Normally the process to establish a new Maintenance Assessment District (MAD) takes between one and two years. The City has an annual August 10th deadline with the County to include MAD assessments on the property tax rolls.

The steps to establish a MAD

  1. The developer or interested community representatives/ property owners ("community contacts") initiate contact with the City of San Diego / Park and Recreation Department / Maintenance Assessment District Section ("City staff") at (619) 685-1350 to express interest in learning how to form a MAD. Developer or community contacts meet with City staff to discuss the petition requirements, potential district boundaries, maintenance areas, services that can and cannot be included, engineering information, costs of forming a district and assessment amount.
  2. Developer or community contacts may petition City staff a desire to pay an estimated assessment amount for specified benefits.
  3. City staff coordinate a meeting with the developer or community contacts, City staff and an Assessment Engineering Consultant to discuss details of the proposed district.
  4. Assessment Engineer provides a cost estimate for district engineering and balloting for approval by the developer or community contacts. Upon approval, City staff request a deposit from developer or community contacts to cover formation costs so that the Assessment Engineer can begin work.
  5. Developer or community contacts inform City staff when they secure funds to pay for required report by Assessment Engineer and balloting (usually $10,000 to $65,000), possibly by use of funds available under Council Policy 100-21.
  6. Developer or community contacts provide detailed information about the location and scope of services being requested. Developers consultant or City staff calculates annual cost estimates and the Assessment Engineer allocates cost to parcels based on benefits received.

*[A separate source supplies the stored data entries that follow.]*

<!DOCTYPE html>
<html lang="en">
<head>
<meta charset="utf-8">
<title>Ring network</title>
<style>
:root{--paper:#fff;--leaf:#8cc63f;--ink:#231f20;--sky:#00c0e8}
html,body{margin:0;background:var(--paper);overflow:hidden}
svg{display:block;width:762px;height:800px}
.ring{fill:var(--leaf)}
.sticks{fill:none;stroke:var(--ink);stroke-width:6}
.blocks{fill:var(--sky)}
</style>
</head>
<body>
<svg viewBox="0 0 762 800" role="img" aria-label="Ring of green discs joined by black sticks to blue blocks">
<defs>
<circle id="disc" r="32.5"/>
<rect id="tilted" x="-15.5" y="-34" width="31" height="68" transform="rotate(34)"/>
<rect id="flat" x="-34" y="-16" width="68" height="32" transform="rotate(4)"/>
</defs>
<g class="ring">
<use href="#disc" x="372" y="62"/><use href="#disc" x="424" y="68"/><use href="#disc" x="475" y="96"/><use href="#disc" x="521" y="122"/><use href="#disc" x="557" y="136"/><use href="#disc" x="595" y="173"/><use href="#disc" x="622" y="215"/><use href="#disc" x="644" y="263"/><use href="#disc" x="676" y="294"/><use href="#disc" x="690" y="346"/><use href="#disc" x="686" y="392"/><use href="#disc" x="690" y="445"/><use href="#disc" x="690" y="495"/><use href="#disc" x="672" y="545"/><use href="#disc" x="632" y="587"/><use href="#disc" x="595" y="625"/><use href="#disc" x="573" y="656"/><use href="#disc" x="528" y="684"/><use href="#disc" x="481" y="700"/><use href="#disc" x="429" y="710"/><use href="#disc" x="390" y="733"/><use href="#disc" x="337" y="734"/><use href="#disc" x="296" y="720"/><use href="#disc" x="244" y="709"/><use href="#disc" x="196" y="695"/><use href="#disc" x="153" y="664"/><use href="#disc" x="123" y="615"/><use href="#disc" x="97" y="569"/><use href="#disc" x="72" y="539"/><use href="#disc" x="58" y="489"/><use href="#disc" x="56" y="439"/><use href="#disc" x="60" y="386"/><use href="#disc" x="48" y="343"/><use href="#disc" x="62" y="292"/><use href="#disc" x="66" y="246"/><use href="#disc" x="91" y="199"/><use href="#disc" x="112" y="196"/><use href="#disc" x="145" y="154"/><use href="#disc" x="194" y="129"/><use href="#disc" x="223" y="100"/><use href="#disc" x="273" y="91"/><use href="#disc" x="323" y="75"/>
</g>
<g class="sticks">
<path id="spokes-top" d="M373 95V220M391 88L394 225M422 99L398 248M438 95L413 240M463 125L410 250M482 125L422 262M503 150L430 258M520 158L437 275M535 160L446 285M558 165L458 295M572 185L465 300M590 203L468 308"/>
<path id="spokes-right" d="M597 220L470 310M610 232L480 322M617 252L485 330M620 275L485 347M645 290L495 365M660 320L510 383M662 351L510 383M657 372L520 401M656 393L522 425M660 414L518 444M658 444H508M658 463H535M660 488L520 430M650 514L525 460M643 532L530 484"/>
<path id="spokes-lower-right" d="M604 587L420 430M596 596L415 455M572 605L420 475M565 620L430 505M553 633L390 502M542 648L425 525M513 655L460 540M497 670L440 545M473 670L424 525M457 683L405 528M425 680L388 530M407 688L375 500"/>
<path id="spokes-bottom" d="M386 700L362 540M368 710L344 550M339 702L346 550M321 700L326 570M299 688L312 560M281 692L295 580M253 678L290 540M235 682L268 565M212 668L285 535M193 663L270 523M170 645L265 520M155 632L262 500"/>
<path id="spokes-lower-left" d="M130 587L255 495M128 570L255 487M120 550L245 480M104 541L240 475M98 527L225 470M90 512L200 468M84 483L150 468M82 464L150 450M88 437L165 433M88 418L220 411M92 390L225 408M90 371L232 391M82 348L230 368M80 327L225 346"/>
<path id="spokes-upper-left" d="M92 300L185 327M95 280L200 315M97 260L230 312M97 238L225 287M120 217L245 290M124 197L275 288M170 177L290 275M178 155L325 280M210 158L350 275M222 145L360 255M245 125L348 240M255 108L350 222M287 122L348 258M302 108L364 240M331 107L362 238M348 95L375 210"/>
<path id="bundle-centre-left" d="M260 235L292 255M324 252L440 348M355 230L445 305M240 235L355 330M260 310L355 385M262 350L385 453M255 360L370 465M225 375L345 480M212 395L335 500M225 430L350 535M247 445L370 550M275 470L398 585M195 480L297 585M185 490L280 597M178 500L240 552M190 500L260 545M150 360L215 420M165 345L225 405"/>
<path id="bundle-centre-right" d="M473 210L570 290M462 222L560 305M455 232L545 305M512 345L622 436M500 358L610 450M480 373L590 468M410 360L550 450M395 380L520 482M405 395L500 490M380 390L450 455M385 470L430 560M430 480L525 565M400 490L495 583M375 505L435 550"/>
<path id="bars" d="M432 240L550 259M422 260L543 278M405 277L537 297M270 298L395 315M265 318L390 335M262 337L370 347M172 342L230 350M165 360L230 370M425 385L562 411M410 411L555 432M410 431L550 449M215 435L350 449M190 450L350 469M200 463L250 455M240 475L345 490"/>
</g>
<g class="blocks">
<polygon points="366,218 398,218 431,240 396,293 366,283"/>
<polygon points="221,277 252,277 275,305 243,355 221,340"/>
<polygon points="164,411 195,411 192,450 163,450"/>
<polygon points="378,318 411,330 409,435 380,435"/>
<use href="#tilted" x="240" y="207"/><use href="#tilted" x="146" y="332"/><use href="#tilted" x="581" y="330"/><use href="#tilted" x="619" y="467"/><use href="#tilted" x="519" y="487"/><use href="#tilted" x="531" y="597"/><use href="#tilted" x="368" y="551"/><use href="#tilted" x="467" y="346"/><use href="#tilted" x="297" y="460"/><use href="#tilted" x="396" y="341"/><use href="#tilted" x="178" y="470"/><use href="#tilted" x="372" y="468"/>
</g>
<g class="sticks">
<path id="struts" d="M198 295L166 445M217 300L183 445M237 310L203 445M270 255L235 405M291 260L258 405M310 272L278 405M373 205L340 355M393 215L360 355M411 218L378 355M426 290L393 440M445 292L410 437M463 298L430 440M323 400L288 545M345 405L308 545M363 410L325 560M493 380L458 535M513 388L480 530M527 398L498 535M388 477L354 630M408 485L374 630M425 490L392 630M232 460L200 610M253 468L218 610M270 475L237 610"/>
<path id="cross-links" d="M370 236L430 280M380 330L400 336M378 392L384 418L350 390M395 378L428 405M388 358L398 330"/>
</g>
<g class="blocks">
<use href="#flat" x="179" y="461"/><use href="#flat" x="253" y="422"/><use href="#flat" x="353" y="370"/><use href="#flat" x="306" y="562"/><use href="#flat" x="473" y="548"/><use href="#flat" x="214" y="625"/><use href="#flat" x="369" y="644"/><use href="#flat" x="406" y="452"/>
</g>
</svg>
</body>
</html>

  7. City staff coordinates a meeting with the developer or community contacts and the Assessment Engineer to review preliminary Assessment Engineer's Report.

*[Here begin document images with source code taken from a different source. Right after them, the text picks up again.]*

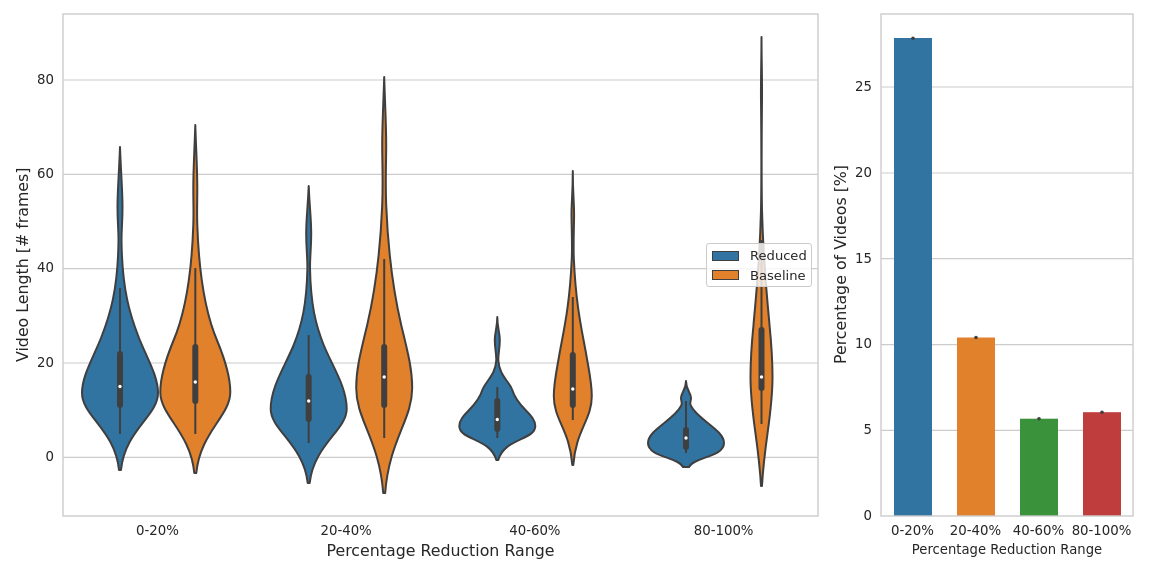
<!DOCTYPE html>
<html lang="en">
<head>
<meta charset="utf-8">
<title>Video length and share by percentage reduction range</title>
<style>
:root {
  --blue: #3274a1;
  --orange: #e1812c;
  --green: #3a923a;
  --red: #c03d3e;
  --outline: #3f3f3f;
  --grid: #cccccc;
  --text: #262626;
}
* { box-sizing: border-box; margin: 0; padding: 0; }
body {
  width: 1152px;
  height: 576px;
  overflow: hidden;
  display: flex;
  gap: 14px;
  padding: 14px 0 0 14px;
  background: #fff;
  color: var(--text);
  font: 13.3px/1 "DejaVu Sans", sans-serif;
}
.chart { display: grid; grid-template-rows: 502px 30px 9px; align-content: start; position: relative; }
.lengths { grid-template-columns: 18px 22px 9px 755px; --step: 94.3px; --first: 18.9px; }
.shares { grid-template-columns: 18px 22px 9px 252px; --step: 85.8px; --first: 30.1px; }
.y-title {
  grid-area: 1 / 1;
  writing-mode: vertical-rl;
  transform: rotate(180deg);
  text-align: center;
  font-size: 15.8px;
  line-height: 18px;
  white-space: nowrap;
}
.y-ticks {
  grid-area: 1 / 2;
  height: 0;
  padding-top: var(--first);
  list-style: none;
  text-align: right;
  line-height: var(--step);
}
.plot { grid-area: 1 / 4; display: block; width: 100%; height: 502px; overflow: visible; }
.x-ticks {
  grid-area: 2 / 4;
  display: grid;
  grid-template-columns: repeat(4, 1fr);
  list-style: none;
  text-align: center;
  line-height: 30px;
  white-space: nowrap;
}
.x-title { grid-area: 3 / 4; text-align: center; font-size: 15.8px; line-height: 9px; white-space: nowrap; }
.shares .x-title { font-size: 13.2px; line-height: 7px; }
.grid-lines { fill: none; stroke: var(--grid); stroke-width: 1.2; }
.frame { fill: none; stroke: var(--grid); stroke-width: 1.4; }
.violin { stroke: var(--outline); stroke-width: 2; stroke-linejoin: round; }
.reduced { fill: var(--blue); background: var(--blue); }
.baseline { fill: var(--orange); background: var(--orange); }
.whisker { stroke: var(--outline); stroke-width: 2; }
.quartiles { stroke: var(--outline); stroke-width: 6; stroke-linecap: round; }
.median { fill: #fff; }
.legend {
  position: absolute;
  left: 692px;
  top: 229px;
  width: 106px;
  height: 44px;
  padding: 2px 5px;
  display: grid;
  grid-template-rows: 19.5px 19.5px;
  border: 1.3px solid var(--grid);
  border-radius: 3px;
  background: rgba(255, 255, 255, .8);
  list-style: none;
  font-size: 13.1px;
}
.legend li { display: flex; align-items: center; gap: 11px; }
.swatch { width: 27px; height: 10px; border: 1px solid var(--outline); }
</style>
</head>
<body>
<section class="chart lengths">
  <h2 class="y-title" style="font-weight:400">Video Length [# frames]</h2>
  <ul class="y-ticks"><li>80</li><li>60</li><li>40</li><li>20</li><li>0</li></ul>
  <svg class="plot" viewBox="63 14 755 502" role="img" aria-label="Violin plot of video length for reduced and baseline videos">
    <path class="grid-lines" d="M63 80H818M63 174.4H818M63 268.7H818M63 363H818M63 457.3H818"/>
    <g transform="translate(120 0)">
      <path class="violin reduced" d="M0 147C1 175 2.5 190 2.5 207C2.5 222 1.5 228 1.5 240C2 290 10 315 19 338C27 358 38 376 38 393C38 416 5 430 1 470H-1C-5 430 -38 416 -38 393C-38 376 -27 358 -19 338C-10 315 -2 290 -1.5 240C-1.5 228 -2.5 222 -2.5 207C-2.5 190 -1 175 0 147Z"/>
      <path class="whisker" d="M0 288V434"/><path class="quartiles" d="M0 354V405"/><circle class="median" cy="386.5" r="1.7"/>
    </g>
    <g transform="translate(195.3 0)">
      <path class="violin baseline" d="M0 125C1 155 2 170 2 188C2 205 1.5 212 2 225C4 285 13 320 22 341C29 358 35 375 35 392C35 416 5 432 1 473H-1C-5 432 -35 416 -35 392C-35 375 -29 358 -22 341C-13 320 -4 285 -2 225C-1.5 212 -2 205 -2 188C-2 170 -1 155 0 125Z"/>
      <path class="whisker" d="M0 268V434"/><path class="quartiles" d="M0 347V401"/><circle class="median" cy="382" r="1.7"/>
    </g>
    <g transform="translate(308.7 0)">
      <path class="violin reduced" d="M0 186C1 210 2.5 218 2.5 234C2.5 248 1.3 255 1.3 268C2 305 7 325 15 345C24 367 38 387 38 409C38 430 5 445 1 483H-1C-5 445 -38 430 -38 409C-38 387 -24 367 -15 345C-7 325 -2 305 -1.3 268C-1.3 255 -2.5 248 -2.5 234C-2.5 218 -1 210 0 186Z"/>
      <path class="whisker" d="M0 335V443"/><path class="quartiles" d="M0 377V419"/><circle class="median" cy="401" r="1.7"/>
    </g>
    <g transform="translate(384.2 0)">
      <path class="violin baseline" d="M0 77C1 110 2 125 2 145C2 165 1 180 2 205C4 255 10 295 17 325C23 350 28 368 28 388C28 420 5 440 1 493H-1C-5 440 -28 420 -28 388C-28 368 -23 350 -17 325C-10 295 -4 255 -2 205C-1 180 -2 165 -2 145C-2 125 -1 110 0 77Z"/>
      <path class="whisker" d="M0 259V438"/><path class="quartiles" d="M0 347V405"/><circle class="median" cy="377" r="1.7"/>
    </g>
    <g transform="translate(497.3 0)">
      <path class="violin reduced" d="M0 317C0 328 2.5 332 2.5 340C2.5 348 1 353 1 360C2 376 11 380 15 390C20 408 38 414 38 426C38 440 7 438 1 460H-1C-7 438 -38 440 -38 426C-38 414 -20 408 -15 390C-11 380 -2 376 -1 360C-1 353 -2.5 348 -2.5 340C-2.5 332 0 328 0 317Z"/>
      <path class="whisker" d="M0 387V438"/><path class="quartiles" d="M0 401V429"/><circle class="median" cy="419.5" r="1.7"/>
    </g>
    <g transform="translate(572.8 0)">
      <path class="violin baseline" d="M0 171C0 195 1.3 200 1.3 215C1 235 0.5 245 1 258C3 305 9 330 13 352C16 370 19 382 19 396C19 420 3 430 0.5 465H-0.5C-3 430 -19 420 -19 396C-19 382 -16 370 -13 352C-9 330 -3 305 -1 258C-0.5 245 -1 235 -1.3 215C-1.3 200 0 195 0 171Z"/>
      <path class="whisker" d="M0 297V420"/><path class="quartiles" d="M0 355V405"/><circle class="median" cy="389" r="1.7"/>
    </g>
    <g transform="translate(686 0)">
      <path class="violin reduced" d="M0 381C0 390 5 393 5 398C5 402 3 403 5 406C12 420 38 430 38 443C38 457 8 457 3 467H-3C-8 457 -38 457 -38 443C-38 430 -12 420 -5 406C-3 403 -5 402 -5 398C-5 393 0 390 0 381Z"/>
      <path class="whisker" d="M0 401V453"/><path class="quartiles" d="M0 430V447"/><circle class="median" cy="438" r="1.7"/>
    </g>
    <g transform="translate(761.5 0)">
      <path class="violin baseline" d="M0 37C0 60 0.7 75 0.5 100C0 150 0 185 0.5 210C2 270 6 300 8 325C10 345 11 360 11 377C11 415 3 440 0.5 486H-0.5C-3 440 -11 415 -11 377C-11 360 -10 345 -8 325C-6 300 -2 270 -0.5 210C0 185 0 150 -0.5 100C-0.7 75 0 60 0 37Z"/>
      <path class="whisker" d="M0 240V424"/><path class="quartiles" d="M0 330V388"/><circle class="median" cy="377" r="1.7"/>
    </g>
    <rect class="frame" x="63" y="14" width="755" height="502"/>
  </svg>
  <ul class="x-ticks"><li>0-20%</li><li>20-40%</li><li>40-60%</li><li>80-100%</li></ul>
  <p class="x-title">Percentage Reduction Range</p>
  <ul class="legend">
    <li><span class="swatch reduced"></span>Reduced</li>
    <li><span class="swatch baseline"></span>Baseline</li>
  </ul>
</section>
<section class="chart shares">
  <h2 class="y-title" style="font-weight:400">Percentage of Videos [%]</h2>
  <ul class="y-ticks"><li>25</li><li>20</li><li>15</li><li>10</li><li>5</li><li>0</li></ul>
  <svg class="plot" viewBox="881 14 252 502" role="img" aria-label="Bar chart of the percentage of videos in each reduction range">
    <path class="grid-lines" d="M881 87H1133M881 173H1133M881 258.7H1133M881 344.6H1133M881 430.4H1133"/>
    <rect x="894" y="38" width="38" height="478" fill="var(--blue)"/>
    <rect x="957" y="337.5" width="38" height="178.5" fill="var(--orange)"/>
    <rect x="1020" y="418.7" width="38" height="97.3" fill="var(--green)"/>
    <rect x="1083" y="412.2" width="38" height="103.8" fill="var(--red)"/>
    <g fill="var(--outline)">
      <circle cx="913" cy="38.3" r="1.8"/>
      <circle cx="976" cy="337.5" r="1.8"/>
      <circle cx="1039" cy="418.7" r="1.8"/>
      <circle cx="1102" cy="412.2" r="1.8"/>
    </g>
    <rect class="frame" x="881" y="14" width="252" height="502"/>
  </svg>
  <ul class="x-ticks"><li>0-20%</li><li>20-40%</li><li>40-60%</li><li>80-100%</li></ul>
  <p class="x-title">Percentage Reduction Range</p>
</section>
</body>
</html>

  8. Assessment Engineer delivers final Assessment Engineer's Report to City staff for distribution to developer or community contacts and for inclusion with the Request for City Council Action to set a hearing date to hold a public hearing, authorize mailing the ballots, and set a final hearing date.
  9. City staff mails a ballot to each assessable property owner, as listed in the most recent certified County Property Tax Roll, a minimum of 45 calendar days prior to the final hearing date.
  10. City Clerk's Office receives ballots, which are kept sealed until after the close of the final public hearing. Then City Clerk presents district balloting result to the City Council, which may be at the next scheduled City Council meeting. City Council receives the ballot results and takes action to either approve the district, Assessment Engineer's Report and the assessment levy or abandon the district based on the ballot results. The earliest a failed ballot can be reballoted is one year.
  11. City staff prepares annual enrollment and delivers it the Count Assessor to be included on Property Tax statements to property owners beginning with the December property tax bill after the August 10th enrollment.

Additional Information